[DATA FOR REVIEW Boundary: Start]
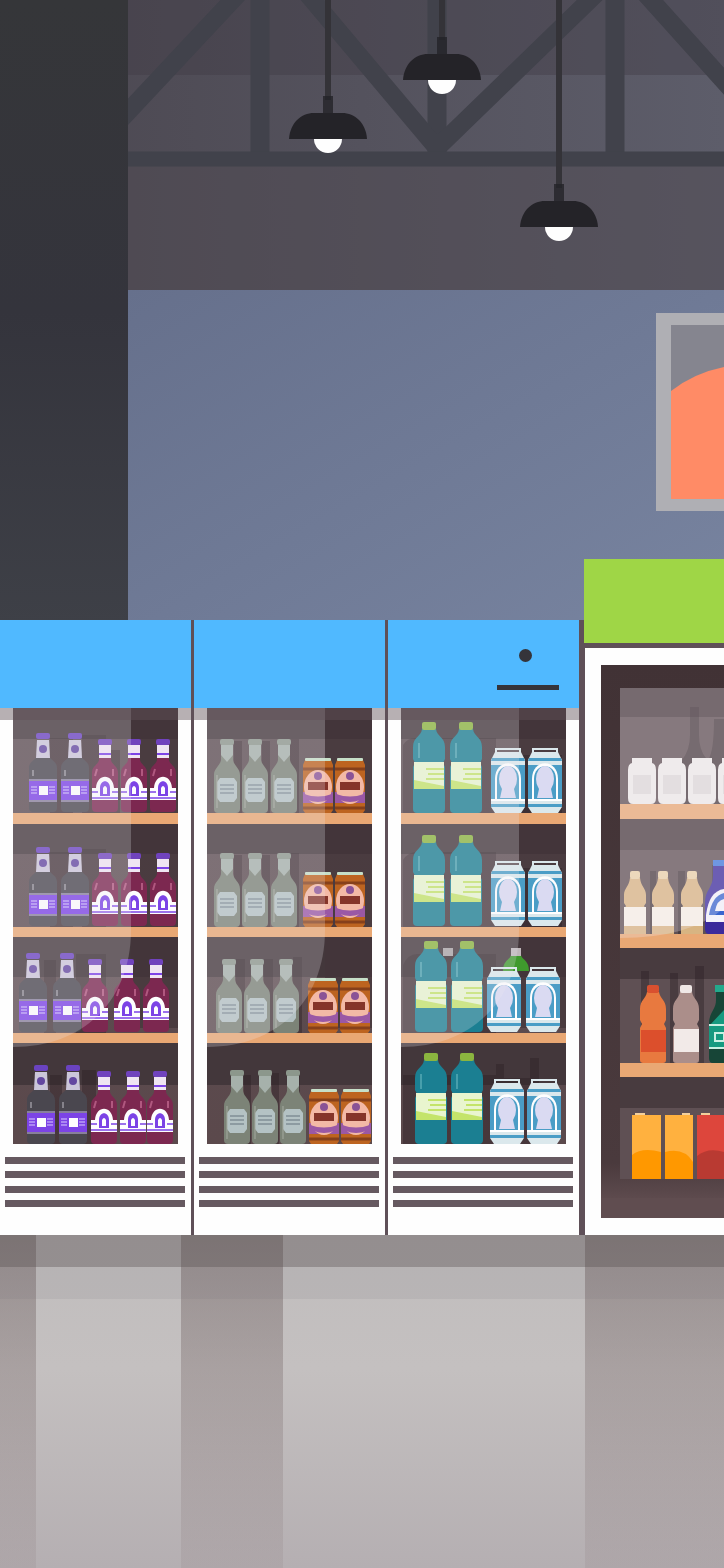
<!DOCTYPE html>
<html lang="en">
<head>
<meta charset="utf-8">
<title>Grocery store drinks aisle</title>
<style>
:root{--blue:#50b9ff;--green:#9fd646;--white:#fefefe;--frame:#5f5058;--shelf:#e9a874;--beam:#41424b;--lamp:#242328;--vent:#665960;--violet:#7c43e6;--wine:#7c2850;--teal:#1b7f92;--lime:#c4e46a;--can:#4a9dc6;--jar:#bd6420;--bottle:#7c8377}
html,body{margin:0;height:100%;overflow:hidden}
svg{display:block;width:724px;height:1568px}
.blue{fill:var(--blue)}.green{fill:var(--green)}.white{fill:var(--white)}.frame{fill:var(--frame)}.shelf{fill:var(--shelf)}.vent{fill:var(--vent)}.lamp{fill:var(--lamp)}.violet{fill:var(--violet)}.wine{fill:var(--wine)}.teal{fill:var(--teal)}.lime{fill:var(--lime)}.can{fill:var(--can)}.jar{fill:var(--jar)}.bottle{fill:var(--bottle)}
.beam{fill:none;stroke:var(--beam)}
.shade{fill:#2b2024;opacity:.42}
</style>
</head>
<body>
<svg viewBox="0 0 724 1568" role="img" aria-label="Supermarket aisle with drinks in glass door fridges">
<defs>
<linearGradient id="ceiling" x1="0" y1="0" x2="1" y2="0"><stop stop-color="#4b4750"/><stop offset="1" stop-color="#5d5d6a"/></linearGradient>
<linearGradient id="wall" x1="0" y1="0" x2="1" y2="1"><stop stop-color="#66708c"/><stop offset="1" stop-color="#7884a0"/></linearGradient>
<linearGradient id="pillar" x1="0" y1="0" x2="0" y2="1"><stop stop-color="#353639"/><stop offset=".5" stop-color="#34343c"/><stop offset="1" stop-color="#3e4047"/></linearGradient>
<linearGradient id="floor" x1="0" y1="0" x2="0" y2="1"><stop stop-color="#c0bdbd"/><stop offset=".4" stop-color="#c4c0c0"/><stop offset="1" stop-color="#b5afb2"/></linearGradient>
<linearGradient id="floorShade" x1="0" y1="0" x2="0" y2="1"><stop stop-color="#5d4e4e" stop-opacity=".42"/><stop offset="1" stop-color="#7a6668" stop-opacity=".12"/></linearGradient>
<linearGradient id="door" x1="0" y1="0" x2="0" y2="1"><stop stop-color="#413235"/><stop offset=".9" stop-color="#4a3a3d"/><stop offset="1" stop-color="#685457"/></linearGradient>
<linearGradient id="inside" x1="0" y1="0" x2="0" y2="1"><stop stop-color="#5c4d52"/><stop offset="1" stop-color="#5b494c"/></linearGradient>

<g id="lampHead">
<rect class="lamp" x="-5" y="-17" width="10" height="20" opacity=".8"/>
<circle class="white" cy="26" r="14"/>
<path class="lamp" d="M-39 26C-38 10-27 0-14 0H14C27 0 38 10 39 26Z"/>
</g>

<g id="violetBottle">
<path d="M-6-72H6V-56C7-52 14-51 14-44V-4Q14 0 10 0H-10Q-14 0-14-4V-44C-14-51-7-52-6-56Z" fill="#4a474f"/>
<path d="M-7-54H7L6-72H-6Z" fill="#cbc6da"/>
<circle cy="-63" r="4" fill="#6347a0"/>
<rect x="-7" y="-79" width="14" height="6" rx="2" fill="#6a43c0"/>
<rect class="violet" x="-14" y="-31" width="28" height="19"/>
<path d="M-14-32H14M-14-11H14" stroke="#c5b8e8"/>
<path d="M-12-25H-6M-12-22H-6M-12-19H-6M6-25H12M6-22H12M6-19H12" stroke="#d9ccff"/>
<rect class="white" x="-4" y="-26" width="9" height="9"/>
<path d="M-10-42V-36" stroke="#85828a" stroke-width="2"/>
</g>

<g id="wineBottle">
<path class="wine" d="M-6-70H6V-52C7-47 13-46 13-39V-4Q13 0 9 0H-9Q-13 0-13-4V-39C-13-46-7-47-6-52Z"/>
<path d="M-6-54H6V-67H-6Z" fill="#efe5f2"/>
<path d="M-6-58H6" stroke="#7c43e6" stroke-width="2"/>
<rect x="-7" y="-73" width="14" height="6" rx="2" fill="#7043bd"/>
<path class="white" d="M-13-24H-9C-8-39 8-39 9-24H13V-12H-13Z"/>
<path class="violet" d="M-5-16V-24C-5-33 5-33 5-24V-16Z"/>
<path class="white" d="M-2-18V-24Q0-28 2-24V-18Z"/>
<path d="M-13-20H-7M7-20H13M-13-14H13" stroke="#7c43e6" stroke-width="1.5"/>
<path d="M-8-43L-10-36M8-43V-36" stroke="#b0587f" stroke-width="2"/>
</g>

<g id="greenBottle">
<path class="bottle" d="M-6-70H6V-53C7-47 13-45 13-38V-4Q13 0 9 0H-9Q-13 0-13-4V-38C-13-45-7-47-6-53Z"/>
<path d="M-6-68H6V-58L0-51-6-58Z" fill="#a6b1ab"/>
<rect x="-7" y="-74" width="14" height="6" rx="2" fill="#8c978c"/>
<path d="M-7-35H7L10-31V-15L7-11H-7L-10-15V-31Z" fill="#b4c2c4"/>
<path d="M-7-28H7M-7-24H7M-7-20H7" stroke="#808f95" stroke-width="1.5"/>
<path d="M-10-38V-5" stroke="#a4aaa0"/>
</g>

<g id="jamJar">
<path class="jar" d="M-13-53H13L15-48V-3L13 0H-13L-15-3V-48Z"/>
<rect x="-13" y="-55" width="26" height="3" rx="1" fill="#c6dfc8"/>
<path d="M-15-44H15M-15-5H15" stroke="#86401b" stroke-width="3"/>
<rect x="-15" y="-21" width="30" height="11" fill="#9a58a5"/>
<ellipse cy="-26" rx="14" ry="17" fill="#f3b9a6"/>
<circle cy="-37" r="4" fill="#8a5396"/>
<rect x="-10" y="-31" width="20" height="8" fill="#85352a"/>
<path d="M-14-19Q0-14 14-19L10-13Q0-9-10-13Z" fill="#9a58a5"/>
</g>

<g id="tealBottle">
<path class="teal" d="M-7-84H7C8-76 16-76 16-66V-54L14-50 16-46V-4Q16 0 12 0H-12Q-16 0-16-4V-46L-14-50-16-54V-66C-16-76-8-76-7-84Z"/>
<rect x="-7" y="-91" width="14" height="8" rx="2" fill="#8bb53f"/>
<rect x="-15" y="-51" width="30" height="27" fill="#e9f5cf"/>
<path class="lime" d="M-15-33L15-27V-24H-15ZM-3-45H15V-43H-3ZM-1-40H15V-38H-1ZM-3-35H15V-33H-3Z"/>
<path d="M-10-70V-55" stroke="#479fac" stroke-width="2"/>
</g>

<g id="drinkCan">
<path d="M-13-61H13L17-53V-6L13 0H-13L-17-6V-53Z" fill="#dbe8ec"/>
<path d="M-12-61V-64H12V-61M6-64H10" fill="none" stroke="#dbe8ec" stroke-width="2"/>
<path class="can" d="M-16-55H16L17-52H-17ZM-17-48H17V-13H-17ZM-17-9H17V-6H-17Z"/>
<path class="white" d="M-13-14V-34C-13-55 13-55 13-34V-14Z"/>
<path class="can" d="M-11-14V-34C-11-51 11-51 11-34V-14Z"/>
<ellipse cy="-34" rx="9" ry="13" fill="#dadaf2"/>
<path d="M-6-24L-8-15H8L6-24Z" fill="#dadaf2"/>
<path d="M-17-13H17" stroke="#fff" stroke-width="2"/>
</g>

<g id="whiteJar">
<path d="M-10-46H10V-41Q14-40 14-34V-6Q14 0 9 0H-9Q-14 0-14-6V-34Q-14-40-10-41Z" fill="#eeebea"/>
<rect x="-9" y="-29" width="18" height="19" fill="#dedad9"/>
</g>

<g id="juiceBottle">
<path d="M-5-56H5C6-47 11-46 11-39V-31L9-28 11-25V0H-11V-25L-9-28-11-31V-39C-11-46-6-47-5-56Z" fill="#d8b482"/>
<rect x="-5" y="-63" width="10" height="8" rx="2" fill="#ead1a8"/>
<rect x="-11" y="-27" width="22" height="19" fill="#f8f1e8"/>
</g>

<path id="sodaShape" d="M-6-71H6C7-64 13-63 13-54V-43L11-39 13-35V-3Q13 0 10 0H-10Q-13 0-13-3V-35L-11-39-13-43V-54C-13-63-7-64-6-71Z"/>

<g id="violetRow"><use href="#violetBottle" x="43"/><use href="#violetBottle" x="75"/><use href="#wineBottle" x="105"/><use href="#wineBottle" x="134"/><use href="#wineBottle" x="163"/></g>
<g id="greenRow"><use href="#greenBottle" x="33"/><use href="#greenBottle" x="61"/><use href="#greenBottle" x="90"/><use href="#jamJar" x="124"/><use href="#jamJar" x="156"/></g>
<g id="tealRow"><use href="#tealBottle" x="41"/><use href="#tealBottle" x="78"/><use href="#drinkCan" x="120"/><use href="#drinkCan" x="157"/></g>

<g id="cabinet">
<rect class="white" y="620" width="191" height="615"/>
<rect class="blue" y="620" width="191" height="88"/>
<rect x="13" y="708" width="165" height="436" fill="url(#inside)"/>
<path d="M13 708H178V739H13ZM13 824H178V854H13ZM13 937H178V977H13ZM13 1043H178V1085H13Z" fill="#43373b"/>
<rect x="131" y="708" width="47" height="320" fill="#43363a" opacity=".7"/>
<path class="shelf" d="M13 813H178V824H13ZM13 927H178V937H13ZM13 1033H178V1043H13Z"/>
<path class="vent" d="M5 1157H185V1164H5ZM5 1171H185V1178H5ZM5 1186H185V1193H5ZM5 1200H185V1207H5Z"/>
</g>
<g id="glass">
<path d="M13 708H131V930C131 1000 84 1047 13 1047Z" fill="#e9e4ef" opacity=".24"/>
<path d="M0 708H191V720H0Z" fill="#5f5058" opacity=".45"/>
</g>
</defs>

<g id="room">
<rect width="724" height="300" fill="url(#ceiling)"/>
<rect x="128" width="596" height="75" fill="#3f3b44" opacity=".4"/>
<rect x="128" y="166" width="596" height="124" fill="#514a52" opacity=".5"/>
<rect x="128" y="290" width="596" height="345" fill="url(#wall)"/>
<g class="beam" stroke-width="19">
<path d="M260 0V155M437 0V155M615 0V155"/>
<path d="M110 131L242-10M304-10L437 148L600-10M642-10L740 99" stroke-width="18"/>
<path d="M128 159H724" stroke-width="15"/>
</g>
<rect width="128" height="625" fill="url(#pillar)"/>
</g>

<g id="lamps">
<path d="M328 0V100M442 0V40M559 0V188" stroke="#343338" stroke-width="6"/>
<use href="#lampHead" x="328" y="113"/>
<use href="#lampHead" x="442" y="54"/>
<use href="#lampHead" x="559" y="201"/>
</g>

<g id="wallPoster">
<rect x="656" y="313" width="68" height="198" fill="#afafb4"/>
<rect x="671" y="325" width="53" height="174" fill="#85858f"/>
<path d="M671 391Q694 373 724 367V499H671Z" fill="#ff8b66"/>
</g>

<g id="floorArea">
<rect y="1235" width="724" height="333" fill="url(#floor)"/>
<path d="M0 1235H36V1568H0ZM181 1235H283V1568H181ZM585 1235H724V1568H585Z" fill="url(#floorShade)"/>
<rect y="1235" width="724" height="64" fill="#635d5f" opacity=".1"/>
<rect y="1235" width="724" height="32" fill="#57504f" opacity=".37"/>
</g>

<g id="blueFridges">
<rect class="frame" y="620" width="585" height="615"/>
<g id="fridgeOne">
<use href="#cabinet"/>
<path class="shade" d="M50 813V738H73V813ZM82 813V735H106V750H120V813ZM50 927V852H73V927ZM82 927V849H106V927ZM44 1033V960H56V1033ZM76 1033V954H106V1033ZM50 1144V1075H62V1144ZM82 1144V1070H96V1144Z"/>
<use href="#violetRow" y="812"/>
<use href="#violetRow" y="926"/>
<use href="#violetBottle" x="33" y="1032"/><use href="#violetBottle" x="67" y="1032"/><use href="#wineBottle" x="95" y="1032"/><use href="#wineBottle" x="127" y="1032"/><use href="#wineBottle" x="156" y="1032"/>
<use href="#violetBottle" x="41" y="1144"/><use href="#violetBottle" x="73" y="1144"/><use href="#wineBottle" x="104" y="1144"/><use href="#wineBottle" x="133" y="1144"/><use href="#wineBottle" x="160" y="1144"/>
<use href="#glass"/>
</g>
<g id="fridgeTwo" transform="translate(194)">
<use href="#cabinet"/>
<path class="shade" d="M40 813V741H48V813ZM68 813V741H76V813ZM96 813V739H105V813ZM40 927V855H48V927ZM68 927V855H76V927ZM96 927V853H105V927ZM42 1033V959H51V1033ZM70 1033V959H79V1033ZM99 1033V957H108V1033ZM50 1144V1075H57V1144ZM78 1144V1073H85V1144ZM97 1144V1071H106V1144Z"/>
<use href="#greenRow" y="813"/>
<use href="#greenRow" y="927"/>
<use href="#greenBottle" x="35" y="1033"/><use href="#greenBottle" x="63" y="1033"/><use href="#greenBottle" x="92" y="1033"/><use href="#jamJar" x="129" y="1033"/><use href="#jamJar" x="161" y="1033"/>
<use href="#greenBottle" x="43" y="1144"/><use href="#greenBottle" x="71" y="1144"/><use href="#greenBottle" x="99" y="1144"/><use href="#jamJar" x="130" y="1144"/><use href="#jamJar" x="162" y="1144"/>
<use href="#glass"/>
</g>
<g id="fridgeThree" transform="translate(388)">
<use href="#cabinet"/>
<path class="shade" d="M15 813V745Q20 737 29 738H108V755H174V813ZM15 927V860Q20 852 29 852H108V868H174V927ZM15 1033V965Q20 954 29 954H108V1033ZM15 1144V1075H108V1064H116V1078H142V1058H151V1144Z"/>
<rect x="55" y="948" width="10" height="8" fill="#a9a4a6"/>
<path d="M115 971C115 960 122 960 123 955V948H133V955C134 960 141 960 141 971Z" fill="#3f9a2d"/>
<rect x="123" y="948" width="10" height="8" fill="#bfb7ba"/>
<use href="#tealRow" y="813"/>
<use href="#tealRow" y="926"/>
<use href="#tealBottle" x="43" y="1032"/><use href="#tealBottle" x="79" y="1032"/><use href="#drinkCan" x="116" y="1032"/><use href="#drinkCan" x="155" y="1032"/>
<use href="#tealBottle" x="43" y="1144"/><use href="#tealBottle" x="79" y="1144"/><use href="#drinkCan" x="119" y="1144"/><use href="#drinkCan" x="156" y="1144"/>
<use href="#glass"/>
<circle cx="137.5" cy="655.5" r="6.5" fill="#35343a"/>
<rect x="109" y="685" width="62" height="5" fill="#35343a"/>
</g>
</g>

<g id="greenFridge">
<rect class="frame" x="584" y="643" width="140" height="592"/>
<rect class="green" x="584" y="559" width="140" height="84"/>
<rect class="white" x="585" y="648" width="139" height="587"/>
<rect x="601" y="665" width="123" height="553" fill="url(#door)"/>
<rect x="601" y="1198" width="123" height="20" fill="#604d50"/>
<rect x="620" y="688" width="104" height="491" fill="#5f5054"/>
<path d="M620 688H724V717H620ZM620 819H724V850H620ZM620 948H724V979H620ZM620 1077H724V1108H620Z" fill="#483b3f"/>
<path class="shade" d="M682 804V760Q690 750 690 735V707H699V735Q699 750 706 758V804ZM708 804V760Q714 752 714 719H724V804ZM641 1063V971H649V1063ZM670 1063V973H678V1063ZM695 1063V966H704V1063ZM650 934V871H656V934ZM678 934V871H685V934ZM712 934V865H724V934Z"/>
<path class="shelf" d="M620 804H724V819H620ZM620 934H724V948H620ZM620 1063H724V1077H620Z"/>
<use href="#whiteJar" x="642" y="804"/><use href="#whiteJar" x="672" y="804"/><use href="#whiteJar" x="702" y="804"/><use href="#whiteJar" x="732" y="804"/>
<use href="#juiceBottle" x="635" y="934"/><use href="#juiceBottle" x="663" y="934"/><use href="#juiceBottle" x="692" y="934"/>
<g id="detergent">
<path d="M713 864H724V934H709Q705 934 705 929V902C705 890 713 888 713 875Z" fill="#3b2a9c"/>
<rect x="713" y="860" width="11" height="6" fill="#3f78dc"/>
<path d="M706 915Q709 891 724 889V922H706Z" fill="#f4f3fb"/>
<path d="M709 915Q712 896 724 893V915Z" fill="#3865cf"/>
<path d="M715 911Q717 900 724 899V911Z" fill="#f4f3fb"/>
</g>
<g id="sodas">
<use href="#sodaShape" x="653" y="1063" fill="#e8793f"/>
<rect x="647" y="985" width="12" height="8" rx="2" fill="#d9502f"/>
<rect x="641" y="1030" width="25" height="22" fill="#dc4f2c"/>
<use href="#sodaShape" x="686" y="1063" fill="#ab8e8a"/>
<rect x="680" y="985" width="12" height="8" rx="2" fill="#f0e8e6"/>
<rect x="674" y="1029" width="25" height="23" fill="#f2eae8"/>
<path d="M716 990H724V1063H713Q709 1063 709 1058V1024C709 1012 716 1010 716 1000Z" fill="#174537"/>
<rect x="715" y="985" width="9" height="7" fill="#23a98c"/>
<path d="M709 1026L724 1010V1049H709Z" fill="#169a80"/>
<path d="M709 1025H724M709 1048H724M715 1033H724V1041H715Z" fill="none" stroke="#c9efe2" stroke-width="2"/>
</g>
<g id="cartons">
<path d="M632 1115H661V1179H632ZM665 1115H693V1179H665Z" fill="#ffb13f"/>
<path d="M632 1179V1155Q642 1147 661 1152V1179ZM665 1179V1152Q684 1147 693 1162V1179Z" fill="#ff9800"/>
<rect x="697" y="1115" width="27" height="64" fill="#dd463c"/>
<path d="M697 1179V1156Q708 1147 724 1152V1179Z" fill="#b93a32"/>
<path d="M635 1114H645M682 1114H690M701 1114H710" stroke="#f3cf9b" stroke-width="2"/>
</g>
<path d="M620 688H724V908Q690 938 620 938Z" fill="#f0e9ef" opacity=".27"/>
</g>
</svg>
</body>
</html>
[DATA FOR REVIEW Boundary: End]
=== WHAT THE EXERCISE ASKS ===
Gather from the entries above all lines that include the string "color".

=== ANSWER FOR THE TASK ===
<linearGradient id="ceiling" x1="0" y1="0" x2="1" y2="0"><stop stop-color="#4b4750"/><stop offset="1" stop-color="#5d5d6a"/></linearGradient>
<linearGradient id="wall" x1="0" y1="0" x2="1" y2="1"><stop stop-color="#66708c"/><stop offset="1" stop-color="#7884a0"/></linearGradient>
<linearGradient id="pillar" x1="0" y1="0" x2="0" y2="1"><stop stop-color="#353639"/><stop offset=".5" stop-color="#34343c"/><stop offset="1" stop-color="#3e4047"/></linearGradient>
<linearGradient id="floor" x1="0" y1="0" x2="0" y2="1"><stop stop-color="#c0bdbd"/><stop offset=".4" stop-color="#c4c0c0"/><stop offset="1" stop-color="#b5afb2"/></linearGradient>
<linearGradient id="floorShade" x1="0" y1="0" x2="0" y2="1"><stop stop-color="#5d4e4e" stop-opacity=".42"/><stop offset="1" stop-color="#7a6668" stop-opacity=".12"/></linearGradient>
<linearGradient id="door" x1="0" y1="0" x2="0" y2="1"><stop stop-color="#413235"/><stop offset=".9" stop-color="#4a3a3d"/><stop offset="1" stop-color="#685457"/></linearGradient>
<linearGradient id="inside" x1="0" y1="0" x2="0" y2="1"><stop stop-color="#5c4d52"/><stop offset="1" stop-color="#5b494c"/></linearGradient>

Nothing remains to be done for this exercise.